Of the nine oriole species found in North America, the Baltimore Oriole is the most widespread in the east and the Bullock's is common in the west. Orioles of all kinds can be drawn into our yards by offering food such as orange halves or slices, grape jelly, or mealworms. Orioles might even use the protein-rich mealworms to feed to their nestlings!
Baltimore Oriole (digiscoped image)
Female Baltimore Oriole (photo from WBU Image Library)
When serving grape jelly, it's important to put out smaller quantities and in shallow dishes. This will help minimize the danger of other small birds inadvertently getting trapped in the thick jelly.
Orioles will also visit nectar feeders, which supplements the natural nectar they find in flowers. You'll need a special nectar feeder for orioles; their beak is too big to access nectar in hummingbird feeders. The nectar solution for orioles is also weaker than hummingbird nectar - a 1 part sugar to 8 parts water solution (vs. 1-to-4 ratio for hummingbirds).
Orioles seem more easily attracted to feeders if their preferred foods are waiting for them upon their return from their tropical winter homes. That's why it's a good idea to maintain a journal of the bird activity in your yard from year to year. Orioles return to my area within the first 2 weeks of May each year. It's when the black cherry trees are in bloom - another easy way to remember!
Oriole enjoying apples on a Johnny Apple Feeder (Photo from Holland Hill Birdfeeders)
Place feeders in the open so they're very visible. Remember these are treetop birds so try to think about their perspective when you choose a spot for your feeders. It's also best to keep oriole feeders separate from other bird feeding stations.
Orioles at a recycled plastic oriole/jelly feeder (Photo from WBU Image Library)
WBU Oriole Feeder serves nectar, an orange half, and safe quantities of grape jelly (Photo from WBU Image Library)
Remember to keep the foods you offer orioles fresh, replacing the food every few days. Clean the feeder regularly. And BE PATIENT - it may be several seasons before orioles find and utilize a feeder. But it will be worth it, so give it a try and in the meantime, enjoy this gorgeous bird and his wonderful song!

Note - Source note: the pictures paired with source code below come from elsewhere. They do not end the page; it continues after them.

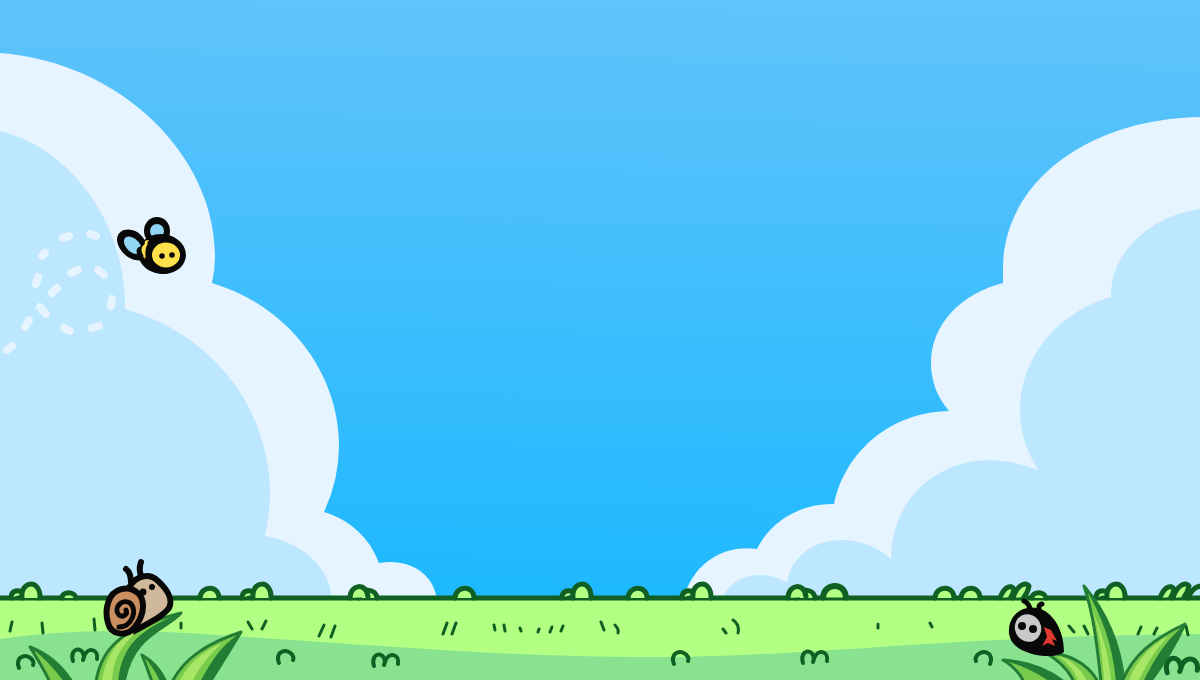
<!DOCTYPE html>
<html lang="en">
<head>
<meta charset="utf-8">
<title>Meadow with bee, snail and ladybug</title>
<style>
:root {
  --sky-top: #60c3fa; --sky-low: #1eb9ff;
  --cloud: #e5f4ff; --cloud-shade: #bce7ff;
  --grass: #b2ff84; --grass-shade: #88e28f; --grass-line: #0f6022;
  --blade: #78cb4b; --blade-light: #a8e765; --blade-dark: #237d35;
  --ink: #080808; --bee: #ffe04a; --wing: #92d4f3;
  --shell: #c98f60; --snail: #cfb99a; --bug-face: #c9c9c9; --bug-red: #e0392f;
}
html, body { margin: 0; width: 1200px; height: 680px; overflow: hidden; }
svg { display: block; }
.cloud { fill: var(--cloud); }
.cloud-shade { fill: var(--cloud-shade); }
.trail { fill: none; stroke: var(--cloud); stroke-width: 8; stroke-linecap: round; }
.tufts { fill: var(--grass); stroke: var(--grass-line); stroke-width: 5; stroke-linecap: round; stroke-linejoin: round; }
.ticks { fill: none; stroke: var(--grass-line); stroke-width: 3; stroke-linecap: round; }
.sprigs { fill: none; stroke: var(--grass-line); stroke-width: 4; stroke-linecap: round; stroke-linejoin: round; }
.blade { fill: var(--blade); stroke: var(--blade-dark); stroke-width: 3; stroke-linejoin: round; }
.blade-shade { fill: var(--blade-dark); }
.blade-shine { fill: var(--blade-light); }
.line { fill: none; stroke: var(--ink); stroke-linecap: round; stroke-linejoin: round; }
.ink { fill: var(--ink); }
</style>
</head>
<body>
<svg width="1200" height="680" viewBox="0 0 1200 680" role="img" aria-label="Cartoon meadow under a blue sky with big clouds, a bee, a snail and a ladybug">
  <defs>
    <linearGradient id="sky" x1="0.03" y1="0" x2="0" y2="1">
      <stop offset="0" stop-color="var(--sky-top)"/>
      <stop offset="0.86" stop-color="var(--sky-low)"/>
    </linearGradient>
    <path id="tuft-one" d="M-10 0C-9 -13 9 -13 9 0"/>
    <path id="tuft-small" d="M-7 0C-7 -7 6 -7 7 0"/>
    <g id="tuft-two">
      <path d="M-4 0C-3 -11 13 -10 14 0"/>
      <path d="M-13 0C-13 -14 4 -16 5 -1"/>
    </g>
    <g id="tuft-rise">
      <path d="M-15 0C-15 -8 -7 -9 -2 -5"/>
      <path d="M-4 0C-6 -18 15 -19 14 0"/>
    </g>
    <g id="tuft-lean">
      <path d="M-16 0C-12 -11 -5 -14 -2 -9Q-3 -4 -5 -1"/>
      <path d="M-3 0C1 -13 10 -17 13 -12Q12 -6 8 -1"/>
    </g>
    <path id="sprig-one" d="M-6 6C-11 -6 3 -10 8 -1Q9 1 8 3"/>
    <path id="sprig-two" d="M-11 7C-15 -6 -1 -9 0 3C3 -8 15 -5 13 5M0 3L-1 6"/>
  </defs>

  <rect id="sky-area" width="1200" height="680" fill="url(#sky)"/>

  <g id="clouds-left">
    <path class="cloud" d="M0 53C120 62 215 155 215 256Q215 270 212 283C290 306 339 375 339 445Q339 480 324 512C350 520 370 538 379 563C410 558 434 574 437 600H0Z"/>
    <path class="cloud-shade" d="M0 131C70 148 126 222 125 309C215 335 270 410 270 495Q269 518 265 536C305 543 331 570 332 600H0Z"/>
  </g>
  <g id="clouds-right">
    <path class="cloud" d="M1200 117C1085 119 1003 185 1003 268V283C960 294 931 325 931 363Q931 390 949 411C890 412 845 452 834 504C800 503 770 522 757 549C725 544 693 562 683 600H1200Z"/>
    <path class="cloud-shade" d="M1200 209C1150 216 1110 253 1111 297C1055 313 1020 360 1020 410Q1020 442 1039 471C970 440 892 478 891 559C855 527 795 536 787 583C765 568 730 574 722 600H1200Z"/>
  </g>

  <g id="bee-trail" class="trail">
    <path d="M7 350L12 346M25 327L29 320M40 307L46 314M36 284L38 277M42 256L45 253M63 238L69 236M90 234L96 236M52 293L57 288M71 273L78 270M98 270L104 275M112 299L111 306M99 326L92 328M70 331L64 328"/>
  </g>

  <g id="meadow">
    <rect y="598" width="1200" height="82" fill="var(--grass)"/>
    <path d="M0 639C70 629 140 629 230 636C400 647 520 658 670 657C830 655 950 636 1200 634V680H0Z" fill="var(--grass-shade)"/>
    <path d="M0 598H1200" stroke="var(--grass-line)" stroke-width="5"/>
  </g>

  <g id="horizon-tufts" class="tufts">
    <use href="#tuft-rise" x="26" y="598"/>
    <use href="#tuft-small" x="69" y="598"/>
    <use href="#tuft-one" x="210" y="598"/>
    <use href="#tuft-rise" x="257" y="598"/>
    <use href="#tuft-two" x="363" y="598"/>
    <use href="#tuft-one" x="465" y="598"/>
    <use href="#tuft-rise" x="577" y="598"/>
    <use href="#tuft-one" x="638" y="598"/>
    <use href="#tuft-rise" x="697" y="598"/>
    <use href="#tuft-two" x="801" y="598"/>
    <use href="#tuft-one" x="835" y="598" transform="translate(-167 -120) scale(1.2)"/>
    <use href="#tuft-one" x="945" y="598"/>
    <use href="#tuft-one" x="971" y="598"/>
    <use href="#tuft-lean" x="1016" y="598"/>
    <use href="#tuft-small" x="1039" y="598"/>
    <use href="#tuft-rise" x="1111" y="598"/>
    <use href="#tuft-lean" x="1176" y="598"/>
    <path d="M1188 598Q1193 586 1202 586"/>
    <path d="M-20 596H-10"/>
  </g>

  <g id="grass-ticks" class="ticks">
    <path d="M12 622L10 631M42 623L43 633M94 619L95 630M181 623V628M248 622L252 629M266 621L262 629M324 625L319 636M335 626L331 637M447 623L443 634M456 623L452 634M494 625L495 630M504 625L505 631M520 628L521 631M539 629L538 632M552 627L550 632M563 626L561 631M601 622L604 630M615 625Q619 629 618 633M723 629L726 633M733 620Q740 625 738 633M878 624V628M930 623L932 627M1069 626L1074 632M1084 626L1088 634M1141 627L1138 634M1157 628L1154 634M1186 626L1188 635"/>
  </g>

  <g id="grass-sprigs" class="sprigs">
    <use href="#sprig-one" x="25" y="662"/>
    <use href="#sprig-two" x="84" y="654"/>
    <use href="#sprig-one" x="285" y="657"/>
    <use href="#sprig-two" x="385" y="659"/>
    <use href="#sprig-one" x="680" y="658"/>
    <use href="#sprig-two" x="814" y="656"/>
    <use href="#sprig-one" transform="translate(984 658) scale(-1 1)"/>
    <use href="#sprig-two" transform="translate(1181 664) scale(1.25)"/>
  </g>

  <g id="leaves-left">
    <path class="blade" d="M30 647Q56 657 72 682H50Q42 666 30 647Z"/>
    <path class="blade-shade" d="M30 647Q56 657 73 682H64Q50 662 30 647Z"/>
    <path class="blade" d="M96 682C101 648 122 628 181 613C166 630 133 634 124 682Z"/>
    <path class="blade-shine" d="M102 680C107 653 119 637 140 629C122 644 113 659 112 680Z"/>
    <path class="blade-shade" d="M181 613C163 631 136 634 125 682H118C122 645 139 630 181 613Z"/>
    <path class="blade" d="M142 655Q158 664 166 682H152Q147 667 142 655Z"/>
    <path class="blade-shade" d="M142 655Q158 664 166 682H160Q154 667 142 655Z"/>
    <path class="blade" d="M172 682C184 659 205 644 241 632Q229 652 210 682Z"/>
    <path class="blade-shine" d="M180 680C190 662 202 652 222 643C208 656 200 667 193 680Z"/>
    <path class="blade-shade" d="M241 632Q229 652 210 682H200C214 656 223 645 241 632Z"/>
  </g>

  <g id="leaves-right">
    <path class="blade" d="M1044 652C1074 654 1090 667 1098 682H1074Q1066 664 1044 652Z"/>
    <path class="blade-shine" d="M1058 656Q1078 662 1086 680H1078Q1072 665 1058 656Z"/>
    <path class="blade" d="M1003 660Q1040 663 1064 682H1024Q1017 668 1003 660Z"/>
    <path class="blade-shade" d="M1003 660Q1040 663 1064 682H1050Q1031 668 1003 660Z"/>
    <path class="blade" d="M1084 586C1107 613 1120 644 1124 682H1101C1097 645 1094 616 1084 586Z"/>
    <path class="blade-shine" d="M1092 610C1101 630 1109 654 1111 680H1104C1102 650 1099 630 1092 610Z"/>
    <path class="blade-shade" d="M1084 586C1107 613 1120 644 1125 682H1116C1113 646 1102 615 1084 586Z"/>
    <path class="blade" d="M1122 682C1132 656 1153 639 1185 624Q1171 654 1150 682Z"/>
    <path class="blade-shine" d="M1129 680C1137 660 1149 647 1168 636Q1150 656 1139 680Z"/>
    <path class="blade-shade" d="M1185 624Q1171 654 1151 682H1143C1156 656 1166 641 1185 624Z"/>
  </g>

  <g id="bee">
    <ellipse class="ink" cx="157" cy="231" rx="13" ry="14"/>
    <ellipse cx="157" cy="231" rx="7" ry="7" fill="var(--wing)"/>
    <ellipse class="ink" cx="162" cy="254" rx="24" ry="20" transform="rotate(8 162 254)"/>
    <path d="M141 245Q144 240 149 240Q143 248 145 259Q139 253 141 245Z" fill="var(--bee)"/>
    <path class="ink" d="M117 239C118 226 138 226 145 241L143 260C131 263 117 251 117 239Z"/>
    <path d="M124 240C126 233 137 237 141 246Q135 248 137 254C130 254 123 246 124 240Z" fill="var(--wing)"/>
    <path d="M142 247Q145 243 148 243Q144 250 146 258Q140 253 142 247Z" fill="var(--bee)"/>
    <ellipse cx="166" cy="255" rx="14" ry="12.5" fill="var(--bee)"/>
    <circle class="ink" cx="162" cy="256" r="2.8"/>
    <circle class="ink" cx="172" cy="255" r="2.8"/>
  </g>

  <g id="snail">
    <path class="line" stroke-width="6" d="M131 582Q131 573 126 569M142 578Q138 570 141 562"/>
    <path d="M130 586C137 575 150 573 158 581C168 590 173 600 169 608C163 616 151 622 136 630Z" fill="var(--snail)" stroke="var(--ink)" stroke-width="6"/>
    <path d="M108 603C112 588 129 584 139 594C147 604 142 619 134 628C126 637 111 635 108 623C106 616 106 609 108 603Z" fill="var(--shell)" stroke="var(--ink)" stroke-width="6"/>
    <path class="line" stroke-width="5" d="M119 627C132 627 138 610 130 603C121 598 113 609 119 615C123 618 128 614 126 610"/>
    <circle class="ink" cx="143" cy="592" r="3.5"/>
    <circle class="ink" cx="152" cy="587" r="3"/>
  </g>

  <g id="ladybug">
    <path class="line" stroke-width="5" d="M1030 611Q1030 604 1024 601M1040 612Q1037 605 1042 604"/>
    <path class="ink" d="M1009 629C1010 611 1029 602 1045 611C1060 621 1064 639 1064 652C1054 659 1035 656 1024 651C1013 646 1008 638 1009 629Z"/>
    <ellipse cx="1028" cy="628" rx="13" ry="14" fill="var(--bug-face)" transform="rotate(-25 1028 628)"/>
    <circle class="ink" cx="1022" cy="626" r="4"/>
    <circle class="ink" cx="1033" cy="629" r="4"/>
    <path d="M1044 627L1051 630L1057 641L1052 639L1055 646L1048 643L1042 646L1047 637Z" fill="var(--bug-red)"/>
  </g>
</svg>
</body>
</html>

Orioles are also amongst the birds that are known to winter in shade-grown coffee farms. Help protect the birds you love by drinking only certified shade-grown "Bird-Friendly®" coffee like Birds & Beans™ brand. Available at WBU-Saratoga Springs NY and online.
The site is the largest intact grassland habitat in eastern New York and is vital for grassland birds, many of whose populations across North America have plummeted in recent years due to habitat loss. High quality grassland acreage in New York State has been rapidly decreasing due to fragmentation and urban sprawl.
- The IBA hosts many summer breeding bird species, including Northern Harrier, Upland Sandpiper, Grasshopper Sparrow, Henslow's Sparrow, Vesper Sparrow, Savannah Sparrow, Bobolink, and Eastern Meadowlark.
- The IBA is also an important raptor wintering area. Species commonly found include Northern Harrier, Short-eared Owl, and Rough-legged Hawk. Non-raptor species that depend on the grasslands include Snow Bunting, Horned Lark, and Lapland Longspur.
Rough-legged Hawk, Ft. Edward IBA 2009
- Other interesting sightings in the IBA have included: Merlin, Snowy Owl, Brown Thrasher, Northern Shrike, Blue-winged Warbler, Dickcissel, and Orchard Oriole.
Snowy Owl, Ft. Edward IBA 2009 (digiscoped image)
Nearly all acreage in the IBA is privately owned. Pressure from residential development has put this special place at risk for not only the grassland birds, but for residents who value their rural lifestyle.